Data records

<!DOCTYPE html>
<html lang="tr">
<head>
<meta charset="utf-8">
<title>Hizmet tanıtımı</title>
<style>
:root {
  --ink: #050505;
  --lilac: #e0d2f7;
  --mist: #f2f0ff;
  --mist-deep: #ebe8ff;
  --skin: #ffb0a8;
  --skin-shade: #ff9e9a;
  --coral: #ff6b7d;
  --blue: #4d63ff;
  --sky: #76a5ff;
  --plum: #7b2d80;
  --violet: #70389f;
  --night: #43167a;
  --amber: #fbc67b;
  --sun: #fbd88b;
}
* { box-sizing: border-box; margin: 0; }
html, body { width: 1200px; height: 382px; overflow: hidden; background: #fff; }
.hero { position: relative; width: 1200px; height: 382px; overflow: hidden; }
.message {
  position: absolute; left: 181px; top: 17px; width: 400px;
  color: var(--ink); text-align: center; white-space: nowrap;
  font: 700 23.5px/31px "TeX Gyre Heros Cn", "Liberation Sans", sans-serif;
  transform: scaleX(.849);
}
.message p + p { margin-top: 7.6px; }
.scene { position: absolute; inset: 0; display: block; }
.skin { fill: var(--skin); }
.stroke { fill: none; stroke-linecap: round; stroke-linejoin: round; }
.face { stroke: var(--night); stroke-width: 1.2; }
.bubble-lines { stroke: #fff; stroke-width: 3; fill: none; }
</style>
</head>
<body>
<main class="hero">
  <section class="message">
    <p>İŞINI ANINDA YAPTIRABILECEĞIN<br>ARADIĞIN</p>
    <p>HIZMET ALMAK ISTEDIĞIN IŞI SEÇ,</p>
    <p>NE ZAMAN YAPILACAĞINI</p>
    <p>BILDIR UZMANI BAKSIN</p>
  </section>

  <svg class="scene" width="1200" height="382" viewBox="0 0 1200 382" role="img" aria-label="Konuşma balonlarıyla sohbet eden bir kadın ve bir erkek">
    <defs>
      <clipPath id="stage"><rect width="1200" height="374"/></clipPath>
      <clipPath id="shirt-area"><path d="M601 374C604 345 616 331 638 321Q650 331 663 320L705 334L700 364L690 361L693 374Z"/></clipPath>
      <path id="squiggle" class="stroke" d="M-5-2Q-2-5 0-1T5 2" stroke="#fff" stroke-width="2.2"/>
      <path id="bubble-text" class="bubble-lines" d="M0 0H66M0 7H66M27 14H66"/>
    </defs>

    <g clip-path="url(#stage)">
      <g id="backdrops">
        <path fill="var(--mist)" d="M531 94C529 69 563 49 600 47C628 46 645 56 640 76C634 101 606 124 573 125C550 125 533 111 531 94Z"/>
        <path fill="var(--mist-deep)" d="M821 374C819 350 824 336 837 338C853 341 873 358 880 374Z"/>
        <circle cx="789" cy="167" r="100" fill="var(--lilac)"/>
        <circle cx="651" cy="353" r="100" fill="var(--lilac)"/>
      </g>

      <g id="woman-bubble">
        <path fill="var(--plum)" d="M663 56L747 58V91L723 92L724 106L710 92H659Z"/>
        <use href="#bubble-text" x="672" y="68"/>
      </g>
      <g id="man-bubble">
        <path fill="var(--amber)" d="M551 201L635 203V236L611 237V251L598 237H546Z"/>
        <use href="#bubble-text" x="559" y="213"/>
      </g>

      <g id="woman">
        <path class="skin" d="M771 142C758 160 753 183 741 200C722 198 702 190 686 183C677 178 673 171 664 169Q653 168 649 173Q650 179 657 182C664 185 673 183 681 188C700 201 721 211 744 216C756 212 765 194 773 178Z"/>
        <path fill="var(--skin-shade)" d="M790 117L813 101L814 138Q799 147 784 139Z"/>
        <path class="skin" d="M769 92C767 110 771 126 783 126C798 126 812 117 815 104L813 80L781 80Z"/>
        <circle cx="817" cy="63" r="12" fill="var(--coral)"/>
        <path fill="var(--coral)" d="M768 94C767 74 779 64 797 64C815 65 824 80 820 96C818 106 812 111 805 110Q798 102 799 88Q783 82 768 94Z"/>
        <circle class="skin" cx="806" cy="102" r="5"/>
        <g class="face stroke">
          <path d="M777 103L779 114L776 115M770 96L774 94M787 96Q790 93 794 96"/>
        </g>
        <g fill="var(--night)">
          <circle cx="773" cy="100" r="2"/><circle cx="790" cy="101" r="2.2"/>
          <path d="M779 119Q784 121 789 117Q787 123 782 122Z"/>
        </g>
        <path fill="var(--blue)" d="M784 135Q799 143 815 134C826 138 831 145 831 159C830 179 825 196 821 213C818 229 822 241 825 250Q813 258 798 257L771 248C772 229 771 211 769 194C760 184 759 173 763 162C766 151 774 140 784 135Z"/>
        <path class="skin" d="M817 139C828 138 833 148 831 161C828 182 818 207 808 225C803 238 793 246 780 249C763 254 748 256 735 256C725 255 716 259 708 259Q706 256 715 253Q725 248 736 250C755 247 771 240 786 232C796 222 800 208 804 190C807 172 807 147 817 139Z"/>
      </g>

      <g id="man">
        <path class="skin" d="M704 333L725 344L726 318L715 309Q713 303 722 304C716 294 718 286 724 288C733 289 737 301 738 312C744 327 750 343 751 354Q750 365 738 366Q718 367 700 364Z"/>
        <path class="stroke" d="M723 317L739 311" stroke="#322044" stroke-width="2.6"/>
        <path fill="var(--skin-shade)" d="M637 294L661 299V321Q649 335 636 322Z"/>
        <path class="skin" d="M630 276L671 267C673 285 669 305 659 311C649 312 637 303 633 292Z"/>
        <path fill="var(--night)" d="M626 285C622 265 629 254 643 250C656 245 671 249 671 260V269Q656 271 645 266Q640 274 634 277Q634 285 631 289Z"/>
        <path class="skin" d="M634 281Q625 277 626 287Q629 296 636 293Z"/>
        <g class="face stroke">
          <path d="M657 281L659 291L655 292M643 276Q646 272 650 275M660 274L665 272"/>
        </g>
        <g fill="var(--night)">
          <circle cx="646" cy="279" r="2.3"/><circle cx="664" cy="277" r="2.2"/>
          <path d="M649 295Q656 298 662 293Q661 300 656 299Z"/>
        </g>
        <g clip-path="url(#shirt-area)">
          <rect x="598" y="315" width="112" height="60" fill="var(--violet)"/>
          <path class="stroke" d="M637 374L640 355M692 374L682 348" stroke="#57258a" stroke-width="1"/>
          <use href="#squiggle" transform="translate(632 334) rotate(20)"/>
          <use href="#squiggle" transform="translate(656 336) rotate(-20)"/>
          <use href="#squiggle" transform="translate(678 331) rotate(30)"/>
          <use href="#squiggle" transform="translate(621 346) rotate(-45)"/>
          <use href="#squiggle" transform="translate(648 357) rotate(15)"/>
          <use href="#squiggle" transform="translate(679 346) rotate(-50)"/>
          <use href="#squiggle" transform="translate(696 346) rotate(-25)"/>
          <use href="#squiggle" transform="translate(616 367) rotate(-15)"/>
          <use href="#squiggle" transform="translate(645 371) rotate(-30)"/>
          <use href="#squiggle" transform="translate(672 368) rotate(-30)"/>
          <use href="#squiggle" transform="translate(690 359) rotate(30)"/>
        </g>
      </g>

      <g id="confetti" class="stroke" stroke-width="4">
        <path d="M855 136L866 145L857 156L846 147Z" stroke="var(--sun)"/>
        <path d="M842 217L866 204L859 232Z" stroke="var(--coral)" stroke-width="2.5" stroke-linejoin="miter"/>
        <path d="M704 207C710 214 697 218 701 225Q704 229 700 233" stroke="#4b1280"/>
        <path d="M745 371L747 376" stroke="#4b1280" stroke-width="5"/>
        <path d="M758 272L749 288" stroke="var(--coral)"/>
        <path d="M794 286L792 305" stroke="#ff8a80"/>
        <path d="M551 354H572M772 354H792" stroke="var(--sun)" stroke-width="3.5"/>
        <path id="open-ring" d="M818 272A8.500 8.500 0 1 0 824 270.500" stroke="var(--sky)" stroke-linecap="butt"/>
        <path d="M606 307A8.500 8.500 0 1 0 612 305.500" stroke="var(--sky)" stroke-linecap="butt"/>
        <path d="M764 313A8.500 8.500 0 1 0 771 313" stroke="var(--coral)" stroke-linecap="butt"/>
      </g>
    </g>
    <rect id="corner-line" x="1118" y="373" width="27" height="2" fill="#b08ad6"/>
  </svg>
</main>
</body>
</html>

• [Instructions for the task]:
Wherever the string "transform" appears in the data above, report the whole line.

• [Answer to the problem]:
  transform: scaleX(.849);
          <use href="#squiggle" transform="translate(632 334) rotate(20)"/>
          <use href="#squiggle" transform="translate(656 336) rotate(-20)"/>
          <use href="#squiggle" transform="translate(678 331) rotate(30)"/>
          <use href="#squiggle" transform="translate(621 346) rotate(-45)"/>
          <use href="#squiggle" transform="translate(648 357) rotate(15)"/>
          <use href="#squiggle" transform="translate(679 346) rotate(-50)"/>
          <use href="#squiggle" transform="translate(696 346) rotate(-25)"/>
          <use href="#squiggle" transform="translate(616 367) rotate(-15)"/>
          <use href="#squiggle" transform="translate(645 371) rotate(-30)"/>
          <use href="#squiggle" transform="translate(672 368) rotate(-30)"/>
          <use href="#squiggle" transform="translate(690 359) rotate(30)"/>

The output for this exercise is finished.